Let’s just start at the very beginning: What is a database?
In essence, a database is a collection of information. You may be surprised to learn that a database doesn’t have to be on a computer. It can be a cigar box full of business cards or an envelope full of coupons. But when your box starts filling up or your envelope bulges with coupons, it becomes difficult to find the right card or coupon. So you may one day organize your cards in a Rolodex or your coupons in an expanding file pouch with letter tabs. Now your information is stored in a “database system”.
“A database system is a set of procedures, devices, and rules for managing the information in a database.”
(from Learning FileMaker Pro 8.5 by Jonathan Stars, Wordware Publishing; Plano, TX)
So, a Rolodex is a “database system” because it takes your cigar box full of business cards, puts them on the Rolodex spindle, and organizes them alphabetically.
Let’s say you spend a few hours one Saturday organizing your cards in your new Rolodex by last name. You proudly take your full spindle into the office. You enjoy looking up people’s phone numbers so quickly. One day you remember a saleswoman named “Sandra” you promised to call, but you can’t remember her last name. You remember that she worked for an office machine company, but you can’t remember which. You could flip through your Rolodex and pull all the cards from office machine companies, or every card with a first name “Sandra”. You can see that this is not very efficient.
Most of us think of computers when we hear the word “database” because they are excellent devices for storing, retrieving, finding and reporting on data. If you had your cards entered into a computer-based database system, you could search for every person with the first name “Sandra”. Chances are, in a second or two, you would end up with fewer than a dozen names and one would probably stand out or jog your memory as the one you had promised to call. FileMaker Pro is one of many computer-based database products available for computers running Macintosh or Windows operating systems.

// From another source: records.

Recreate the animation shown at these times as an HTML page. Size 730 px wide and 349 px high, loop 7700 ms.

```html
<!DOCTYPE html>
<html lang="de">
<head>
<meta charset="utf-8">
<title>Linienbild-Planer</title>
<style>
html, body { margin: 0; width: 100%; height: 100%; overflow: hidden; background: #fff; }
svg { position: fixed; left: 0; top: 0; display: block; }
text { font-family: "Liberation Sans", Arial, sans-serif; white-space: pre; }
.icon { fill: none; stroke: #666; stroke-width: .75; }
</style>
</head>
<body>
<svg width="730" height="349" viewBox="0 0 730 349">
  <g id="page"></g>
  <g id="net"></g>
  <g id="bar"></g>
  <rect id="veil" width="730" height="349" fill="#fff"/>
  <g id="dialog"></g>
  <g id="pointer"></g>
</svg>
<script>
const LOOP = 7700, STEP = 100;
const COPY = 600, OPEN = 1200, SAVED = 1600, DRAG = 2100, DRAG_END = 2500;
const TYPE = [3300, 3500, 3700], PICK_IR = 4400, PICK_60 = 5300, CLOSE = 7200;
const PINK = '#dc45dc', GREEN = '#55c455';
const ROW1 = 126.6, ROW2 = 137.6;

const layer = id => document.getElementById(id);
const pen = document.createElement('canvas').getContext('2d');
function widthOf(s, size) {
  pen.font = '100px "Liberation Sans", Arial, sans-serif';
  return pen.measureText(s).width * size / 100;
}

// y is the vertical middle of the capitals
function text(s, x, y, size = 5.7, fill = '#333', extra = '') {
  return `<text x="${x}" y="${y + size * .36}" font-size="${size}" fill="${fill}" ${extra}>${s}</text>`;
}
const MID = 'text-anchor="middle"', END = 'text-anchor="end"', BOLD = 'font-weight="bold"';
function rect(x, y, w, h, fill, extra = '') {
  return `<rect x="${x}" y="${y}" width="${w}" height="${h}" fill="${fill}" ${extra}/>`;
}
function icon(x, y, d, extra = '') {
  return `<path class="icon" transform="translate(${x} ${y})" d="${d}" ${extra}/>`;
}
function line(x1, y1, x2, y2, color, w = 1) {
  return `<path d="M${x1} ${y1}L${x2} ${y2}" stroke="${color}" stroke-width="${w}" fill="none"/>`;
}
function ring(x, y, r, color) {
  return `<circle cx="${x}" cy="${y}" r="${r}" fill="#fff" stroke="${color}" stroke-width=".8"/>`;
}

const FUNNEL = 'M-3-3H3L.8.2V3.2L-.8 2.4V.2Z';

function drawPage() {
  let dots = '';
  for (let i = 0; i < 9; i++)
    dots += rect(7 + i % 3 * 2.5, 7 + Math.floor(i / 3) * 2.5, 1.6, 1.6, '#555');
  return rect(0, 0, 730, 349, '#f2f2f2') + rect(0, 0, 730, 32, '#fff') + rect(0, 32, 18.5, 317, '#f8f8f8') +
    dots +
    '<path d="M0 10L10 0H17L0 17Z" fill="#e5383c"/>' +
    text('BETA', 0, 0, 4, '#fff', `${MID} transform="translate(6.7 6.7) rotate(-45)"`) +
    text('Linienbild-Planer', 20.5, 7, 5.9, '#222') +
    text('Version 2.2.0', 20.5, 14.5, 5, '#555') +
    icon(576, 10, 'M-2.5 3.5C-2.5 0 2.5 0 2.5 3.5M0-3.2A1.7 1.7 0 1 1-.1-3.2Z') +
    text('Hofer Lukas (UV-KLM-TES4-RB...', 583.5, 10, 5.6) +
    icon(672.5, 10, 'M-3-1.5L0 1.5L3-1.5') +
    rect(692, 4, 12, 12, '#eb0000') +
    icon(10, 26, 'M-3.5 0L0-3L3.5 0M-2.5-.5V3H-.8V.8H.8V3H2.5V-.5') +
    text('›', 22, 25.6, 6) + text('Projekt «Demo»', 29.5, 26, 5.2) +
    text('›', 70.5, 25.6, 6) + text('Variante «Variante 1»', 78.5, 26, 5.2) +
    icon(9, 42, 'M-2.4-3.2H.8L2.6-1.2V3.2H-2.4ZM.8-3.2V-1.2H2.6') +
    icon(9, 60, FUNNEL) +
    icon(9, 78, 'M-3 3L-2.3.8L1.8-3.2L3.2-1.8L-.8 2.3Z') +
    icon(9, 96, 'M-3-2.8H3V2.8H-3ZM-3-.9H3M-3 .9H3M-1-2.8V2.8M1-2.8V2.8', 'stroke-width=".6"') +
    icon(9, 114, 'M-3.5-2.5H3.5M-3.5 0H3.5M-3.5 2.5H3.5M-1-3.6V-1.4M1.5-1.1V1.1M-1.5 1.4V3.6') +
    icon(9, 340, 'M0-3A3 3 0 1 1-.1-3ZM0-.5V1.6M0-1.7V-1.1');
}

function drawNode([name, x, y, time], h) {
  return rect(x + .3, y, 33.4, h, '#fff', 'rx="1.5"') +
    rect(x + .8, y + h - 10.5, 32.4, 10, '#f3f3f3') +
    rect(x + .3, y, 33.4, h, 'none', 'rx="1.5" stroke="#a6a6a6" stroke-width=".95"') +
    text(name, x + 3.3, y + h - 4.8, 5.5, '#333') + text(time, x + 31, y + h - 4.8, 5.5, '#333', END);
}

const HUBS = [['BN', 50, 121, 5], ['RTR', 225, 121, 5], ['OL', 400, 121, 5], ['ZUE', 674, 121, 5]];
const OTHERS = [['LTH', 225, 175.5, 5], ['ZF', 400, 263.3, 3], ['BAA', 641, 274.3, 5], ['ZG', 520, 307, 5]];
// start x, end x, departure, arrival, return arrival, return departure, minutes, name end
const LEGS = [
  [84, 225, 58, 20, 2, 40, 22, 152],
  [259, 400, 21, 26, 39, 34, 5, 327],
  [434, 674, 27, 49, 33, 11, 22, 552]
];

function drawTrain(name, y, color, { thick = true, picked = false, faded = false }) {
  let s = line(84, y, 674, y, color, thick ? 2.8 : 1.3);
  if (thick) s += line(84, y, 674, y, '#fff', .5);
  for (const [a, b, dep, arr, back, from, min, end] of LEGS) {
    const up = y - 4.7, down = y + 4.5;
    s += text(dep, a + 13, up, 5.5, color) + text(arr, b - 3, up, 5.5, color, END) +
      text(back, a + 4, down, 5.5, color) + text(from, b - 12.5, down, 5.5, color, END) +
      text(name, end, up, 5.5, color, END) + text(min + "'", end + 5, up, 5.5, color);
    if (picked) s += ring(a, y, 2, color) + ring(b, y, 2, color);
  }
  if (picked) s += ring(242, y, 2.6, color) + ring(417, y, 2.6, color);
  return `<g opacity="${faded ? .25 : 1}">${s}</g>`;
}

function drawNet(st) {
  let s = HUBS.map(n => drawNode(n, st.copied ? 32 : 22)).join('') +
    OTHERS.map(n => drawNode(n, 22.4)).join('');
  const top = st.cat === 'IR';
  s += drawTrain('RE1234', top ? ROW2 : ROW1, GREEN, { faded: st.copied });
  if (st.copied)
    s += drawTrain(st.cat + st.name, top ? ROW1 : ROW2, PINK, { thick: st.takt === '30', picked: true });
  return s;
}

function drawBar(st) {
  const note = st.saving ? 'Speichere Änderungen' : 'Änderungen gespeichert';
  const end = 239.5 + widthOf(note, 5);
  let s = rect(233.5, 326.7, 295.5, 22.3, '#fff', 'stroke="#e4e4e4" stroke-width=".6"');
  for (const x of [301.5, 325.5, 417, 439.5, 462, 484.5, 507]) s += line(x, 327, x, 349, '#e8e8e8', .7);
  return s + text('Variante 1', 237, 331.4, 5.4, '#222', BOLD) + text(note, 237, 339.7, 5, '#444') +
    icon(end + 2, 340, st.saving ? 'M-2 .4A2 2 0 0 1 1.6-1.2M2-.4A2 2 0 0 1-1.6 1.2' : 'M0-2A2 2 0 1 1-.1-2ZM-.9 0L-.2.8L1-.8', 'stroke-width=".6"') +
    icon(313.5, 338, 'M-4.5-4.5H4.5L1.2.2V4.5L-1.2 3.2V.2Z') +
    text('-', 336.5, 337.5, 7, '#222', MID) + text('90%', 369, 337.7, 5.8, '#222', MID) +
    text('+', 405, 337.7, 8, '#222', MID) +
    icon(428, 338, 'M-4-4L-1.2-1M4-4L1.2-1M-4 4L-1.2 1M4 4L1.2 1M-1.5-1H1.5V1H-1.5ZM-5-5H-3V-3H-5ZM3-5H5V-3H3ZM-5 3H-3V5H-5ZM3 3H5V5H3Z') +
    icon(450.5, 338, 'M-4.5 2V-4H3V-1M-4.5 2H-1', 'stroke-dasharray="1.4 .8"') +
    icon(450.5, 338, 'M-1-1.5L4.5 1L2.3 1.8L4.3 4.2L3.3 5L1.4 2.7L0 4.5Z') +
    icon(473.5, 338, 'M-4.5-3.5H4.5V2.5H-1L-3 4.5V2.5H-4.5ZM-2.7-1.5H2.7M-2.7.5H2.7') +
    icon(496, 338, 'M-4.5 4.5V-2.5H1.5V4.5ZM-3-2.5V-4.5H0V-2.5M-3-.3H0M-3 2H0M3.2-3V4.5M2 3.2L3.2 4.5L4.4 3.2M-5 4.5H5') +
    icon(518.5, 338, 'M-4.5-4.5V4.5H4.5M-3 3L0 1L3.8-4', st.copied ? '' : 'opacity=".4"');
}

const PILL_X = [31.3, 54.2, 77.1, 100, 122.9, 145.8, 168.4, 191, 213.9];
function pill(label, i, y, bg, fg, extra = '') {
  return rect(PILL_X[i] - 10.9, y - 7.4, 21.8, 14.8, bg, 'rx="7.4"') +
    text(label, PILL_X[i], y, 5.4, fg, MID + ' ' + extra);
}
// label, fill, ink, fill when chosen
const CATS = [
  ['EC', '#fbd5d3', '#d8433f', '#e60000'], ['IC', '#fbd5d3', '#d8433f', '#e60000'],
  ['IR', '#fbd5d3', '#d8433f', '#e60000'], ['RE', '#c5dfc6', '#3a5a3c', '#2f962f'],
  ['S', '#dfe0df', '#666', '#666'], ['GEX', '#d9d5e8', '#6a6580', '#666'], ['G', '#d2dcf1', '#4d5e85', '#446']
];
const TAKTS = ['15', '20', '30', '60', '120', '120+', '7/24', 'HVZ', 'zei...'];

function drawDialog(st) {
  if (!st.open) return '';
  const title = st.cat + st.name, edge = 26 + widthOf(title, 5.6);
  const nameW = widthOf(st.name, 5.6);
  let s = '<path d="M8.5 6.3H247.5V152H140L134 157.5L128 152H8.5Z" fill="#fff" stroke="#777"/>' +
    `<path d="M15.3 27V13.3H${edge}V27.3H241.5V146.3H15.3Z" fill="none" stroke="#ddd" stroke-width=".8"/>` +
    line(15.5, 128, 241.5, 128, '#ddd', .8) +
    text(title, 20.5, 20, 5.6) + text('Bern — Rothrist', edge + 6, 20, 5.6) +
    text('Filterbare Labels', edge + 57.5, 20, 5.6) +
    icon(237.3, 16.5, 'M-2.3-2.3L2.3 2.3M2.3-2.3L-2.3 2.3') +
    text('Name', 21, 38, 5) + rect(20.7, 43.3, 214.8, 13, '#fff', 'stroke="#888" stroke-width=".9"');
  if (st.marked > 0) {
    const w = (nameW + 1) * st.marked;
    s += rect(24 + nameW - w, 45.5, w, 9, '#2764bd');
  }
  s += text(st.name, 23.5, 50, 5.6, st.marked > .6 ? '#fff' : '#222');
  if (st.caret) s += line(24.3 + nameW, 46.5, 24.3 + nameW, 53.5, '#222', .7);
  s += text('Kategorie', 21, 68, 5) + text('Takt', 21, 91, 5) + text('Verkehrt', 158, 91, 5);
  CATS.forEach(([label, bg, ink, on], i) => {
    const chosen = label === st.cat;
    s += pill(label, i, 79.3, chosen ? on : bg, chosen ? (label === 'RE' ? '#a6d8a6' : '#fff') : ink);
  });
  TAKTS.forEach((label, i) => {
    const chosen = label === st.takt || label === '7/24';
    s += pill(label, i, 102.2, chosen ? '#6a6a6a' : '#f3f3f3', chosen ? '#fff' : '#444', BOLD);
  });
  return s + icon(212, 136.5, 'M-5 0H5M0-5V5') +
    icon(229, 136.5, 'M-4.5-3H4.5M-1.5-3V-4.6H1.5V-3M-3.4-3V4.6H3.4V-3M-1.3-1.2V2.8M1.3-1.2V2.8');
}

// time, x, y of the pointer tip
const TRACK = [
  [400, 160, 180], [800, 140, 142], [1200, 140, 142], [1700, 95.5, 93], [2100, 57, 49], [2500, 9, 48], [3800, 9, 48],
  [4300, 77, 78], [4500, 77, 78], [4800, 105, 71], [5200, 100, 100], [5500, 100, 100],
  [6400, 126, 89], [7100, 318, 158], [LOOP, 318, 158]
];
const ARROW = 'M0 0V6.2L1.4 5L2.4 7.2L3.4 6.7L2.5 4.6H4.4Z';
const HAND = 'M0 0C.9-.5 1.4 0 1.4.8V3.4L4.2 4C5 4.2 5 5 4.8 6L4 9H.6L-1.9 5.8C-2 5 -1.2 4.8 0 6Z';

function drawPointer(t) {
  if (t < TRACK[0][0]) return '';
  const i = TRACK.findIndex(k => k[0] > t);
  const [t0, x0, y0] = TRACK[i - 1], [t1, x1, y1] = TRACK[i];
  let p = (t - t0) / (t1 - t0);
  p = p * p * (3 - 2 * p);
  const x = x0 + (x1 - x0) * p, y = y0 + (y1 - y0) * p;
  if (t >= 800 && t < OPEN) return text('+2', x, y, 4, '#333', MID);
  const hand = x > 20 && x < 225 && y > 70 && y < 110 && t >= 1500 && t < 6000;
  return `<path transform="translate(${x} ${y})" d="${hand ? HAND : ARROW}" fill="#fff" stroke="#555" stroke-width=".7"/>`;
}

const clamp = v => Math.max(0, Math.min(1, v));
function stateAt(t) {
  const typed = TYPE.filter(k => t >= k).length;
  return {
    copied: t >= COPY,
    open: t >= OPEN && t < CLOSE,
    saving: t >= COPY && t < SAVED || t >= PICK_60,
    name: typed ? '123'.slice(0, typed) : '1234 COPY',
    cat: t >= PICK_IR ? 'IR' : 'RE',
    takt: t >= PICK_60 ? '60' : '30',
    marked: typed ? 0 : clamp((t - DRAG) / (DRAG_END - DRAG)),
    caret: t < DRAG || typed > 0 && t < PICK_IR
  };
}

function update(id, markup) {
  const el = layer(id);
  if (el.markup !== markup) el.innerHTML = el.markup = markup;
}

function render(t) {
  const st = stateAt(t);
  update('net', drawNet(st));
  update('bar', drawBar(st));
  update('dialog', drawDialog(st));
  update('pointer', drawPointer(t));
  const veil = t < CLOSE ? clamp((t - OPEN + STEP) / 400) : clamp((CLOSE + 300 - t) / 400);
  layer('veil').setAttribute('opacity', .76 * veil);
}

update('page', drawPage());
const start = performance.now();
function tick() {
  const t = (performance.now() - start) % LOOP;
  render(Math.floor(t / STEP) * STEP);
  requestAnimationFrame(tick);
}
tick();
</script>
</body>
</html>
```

In our next article, we will look at the basic elements of a database, then we will focus on how these work in FileMaker Pro.